All this, which seems so clear and assumed for any non-virtual business, and which any experienced trader does almost intuitively without the need to draw up a formal marketing plan for his business, we find that in many cases it is not transferred to the online world. There is a gap that makes it difficult for companies that are experts in a given sector to take advantage of that experience and transfer it properly to their online presence.

The main objective of this book is to eliminate, or at least reduce, this gap and help companies, professionals and entrepreneurs to understand the peculiarities of the Web as a medium, so that they can draw up their own online marketing plan and thus find, identify and take advantage of all the possibilities of the Internet for their business as soon as possible. Opportunities such as opening new sales channels, probing alternative markets and exploring different business avenues in an environment where the recession has not yet had such a devastating effect as in the traditional economy. In fact, the entire ICT (Information and Communication Technologies) sector is emerging as the alternative that should take over from an economy that is heavily dependent on construction, manufacturing and low value-added services, and act as an engine to drive a new cycle of expansion.

There is no doubt that the Internet today represents an enormous opportunity. Companies that have learned to take advantage of the many possibilities it opens up have already seen the impact on improving competitiveness, the possibility of reaching new markets, establishing partnerships and joint ventures and taking advantage of a host of synergies that affect all elements of the value chain. We want your company to be one of them.
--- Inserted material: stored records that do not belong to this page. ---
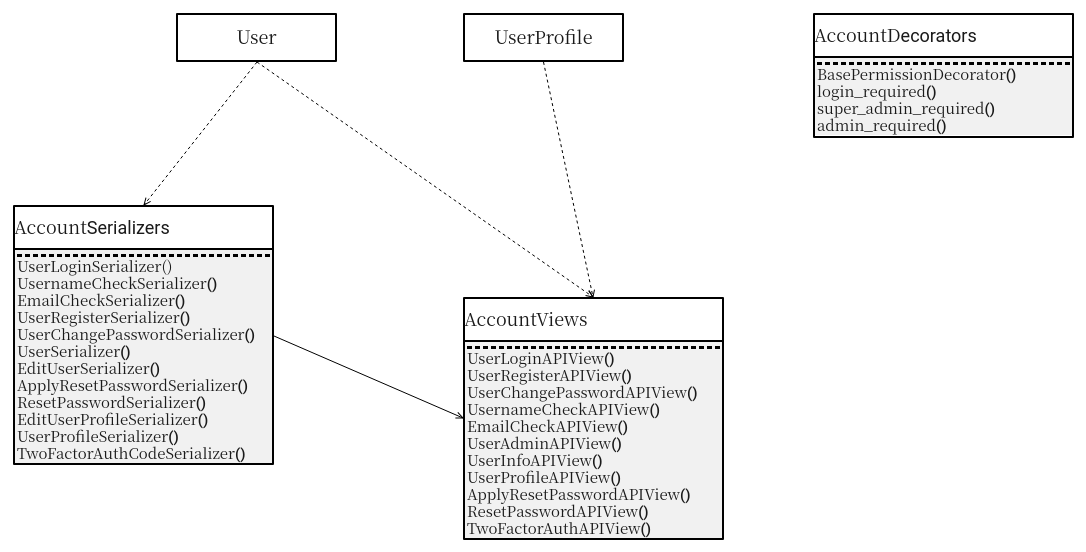
<!DOCTYPE html>
<html lang="en">
<head>
<meta charset="utf-8">
<title>Account module class diagram</title>
<style>
:root {
  --ink: #000;
  --text: #1a1a1a;
  --paper: #fff;
  --panel: #f1f1f1;
  --serif: "Noto Serif CJK JP", "Noto Serif CJK SC", "Noto Serif", serif;
  --sans: Roboto, "Liberation Sans", sans-serif;
}
* { box-sizing: border-box; margin: 0; padding: 0; }
html, body { width: 1086px; height: 552px; overflow: hidden; background: var(--paper); }
.diagram { position: relative; width: 1086px; height: 552px; color: var(--text); font-family: var(--serif); }
.connectors { position: absolute; left: 0; top: 0; }
.connectors line { stroke: var(--ink); stroke-width: 1; }
.dependency { stroke-dasharray: 3 3; }
.node { position: absolute; border: 2px solid var(--ink); border-radius: 1px; background: var(--paper); }
.node h2 { font-size: 18px; font-weight: 400; white-space: nowrap; }
.model { width: 161px; height: 49px; top: 13px; }
.model h2 { line-height: 43px; text-align: center; }
.class { width: 261px; }
.class h2 { height: 43px; line-height: 39px; border-bottom: 2px solid var(--ink); text-indent: -1px; }
.class ul { position: relative; list-style: none; padding: 7px 2px 2px; background: var(--panel); }
.class ul::before {
  content: ""; position: absolute; left: 2px; right: 2px; top: 4px; height: 3px;
  background: repeating-linear-gradient(90deg, var(--ink) 0 5px, transparent 5px 8px);
}
.class li { height: 17px; line-height: 17px; font-size: 15px; white-space: nowrap; }
.sans, .call { font-family: var(--sans); line-height: 0; }
.call { font-weight: 500; }
.user { left: 176px; }
.user-profile { left: 463px; }
.decorators { left: 813px; top: 13px; height: 125px; }
.serializers { left: 13px; top: 205px; height: 260px; }
.views { left: 463px; top: 297px; height: 243px; }
</style>
</head>
<body>
<main class="diagram">
  <section class="node model user"><h2>User</h2></section>
  <section class="node model user-profile"><h2>UserProfile</h2></section>

  <section class="node class decorators">
    <h2>AccountD<span class="sans">ecorators</span></h2>
    <ul>
      <li>BasePermissionDecorator<span class="call">()</span></li>
      <li>login_required<span class="call">()</span></li>
      <li>super_admin_required<span class="call">()</span></li>
      <li>admin_required<span class="call">()</span></li>
    </ul>
  </section>

  <section class="node class serializers">
    <h2>Account<span class="sans">Serializers</span></h2>
    <ul>
      <li>UserLoginSerializer()</li>
      <li>UsernameCheckSerializer<span class="call">()</span></li>
      <li>EmailCheckSerializer<span class="call">()</span></li>
      <li>UserRegisterSerializer<span class="call">()</span></li>
      <li>UserChangePasswordSerializer<span class="call">()</span></li>
      <li>UserSerializer<span class="call">()</span></li>
      <li>EditUserSerializer<span class="call">()</span></li>
      <li>ApplyResetPasswordSerializer<span class="call">()</span></li>
      <li>ResetPasswordSerializer<span class="call">()</span></li>
      <li>EditUserProfileSerializer<span class="call">()</span></li>
      <li>UserProfileSerializer<span class="call">()</span></li>
      <li>TwoFactorAuthCodeSerializer<span class="call">()</span></li>
    </ul>
  </section>

  <section class="node class views">
    <h2>AccountViews</h2>
    <ul>
      <li>UserLoginAPIView<span class="call">()</span></li>
      <li>UserRegisterAPIView<span class="call">()</span></li>
      <li>UserChangePasswordAPIView<span class="call">()</span></li>
      <li>UsernameCheckAPIView<span class="call">()</span></li>
      <li>EmailCheckAPIView<span class="call">()</span></li>
      <li>UserAdminAPIView<span class="call">()</span></li>
      <li>UserInfoAPIView<span class="call">()</span></li>
      <li>UserProfileAPIView<span class="call">()</span></li>
      <li>ApplyResetPasswordAPIView<span class="call">()</span></li>
      <li>ResetPasswordAPIView<span class="call">()</span></li>
      <li>TwoFactorAuthAPIView<span class="call">()</span></li>
    </ul>
  </section>

  <svg class="connectors" width="1086" height="552" viewBox="0 0 1086 552" aria-hidden="true">
    <defs>
      <marker id="arrow" markerUnits="userSpaceOnUse" markerWidth="10" markerHeight="10" refX="8" refY="5" orient="auto">
        <path d="M1 2L8 5L1 8" fill="none" stroke="#000"/>
      </marker>
    </defs>
    <line class="dependency" x1="257" y1="62" x2="144" y2="205" marker-end="url(#arrow)"/>
    <line class="dependency" x1="257" y1="62" x2="593" y2="297" marker-end="url(#arrow)"/>
    <line class="dependency" x1="543.5" y1="62" x2="593" y2="297" marker-end="url(#arrow)"/>
    <line x1="274" y1="336" x2="463" y2="418" marker-end="url(#arrow)"/>
  </svg>
</main>
</body>
</html>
And this is something that starts even before having a website, at the very beginning of its development, and includes all aspects of its design, publication, promotion, exploitation and continuous improvement.

What will you find in this book?

First of all, it addresses those aspects that must be taken into account in the process of creating a high-performance Website: identification of potential customer profiles, selection of functionalities and contents, information architecture and usability, accessibility and compatibility, persuasiveness…

It then presents the different tactics for promoting one’s own Website once it has been published: how to attract quality traffic through natural positioning or sponsored links; how to measure and improve conversion into profitable customers; loyalty strategies those customers through e-mail marketing or content syndication; and how to take advantage of social networks to develop a lasting and profitable relationship.

It also addresses Web analytics and market analysis, and how to leverage these indicators to make decisions that will continually improve the return on your online investment.

Who is this book aimed at?

From a methodology that most businessmen and professionals master – the marketing plan – the book takes a look at the different strategies that make up online marketing to clarify how to set objectives, how problems are diagnosed and what is the appropriate strategy in each case depending on the objectives pursued. You will find it of interest:

  • Marketing managers
  • Advertising Manager
  • Website owners and managers
  • Advertising and marketing agencies
  • Entrepreneurs
  • Programmers and Website developers
  • Online product managers

We hope that this book will be a starting point for any reader, and that it can serve as a first contact with subjects such as natural search engine positioning, usability or Web analytics. And that, within this wide range of strategies and tools, it plays a structuring role that facilitates the translation of traditional marketing concepts to the Internet environment in a natural, didactic and intuitive way.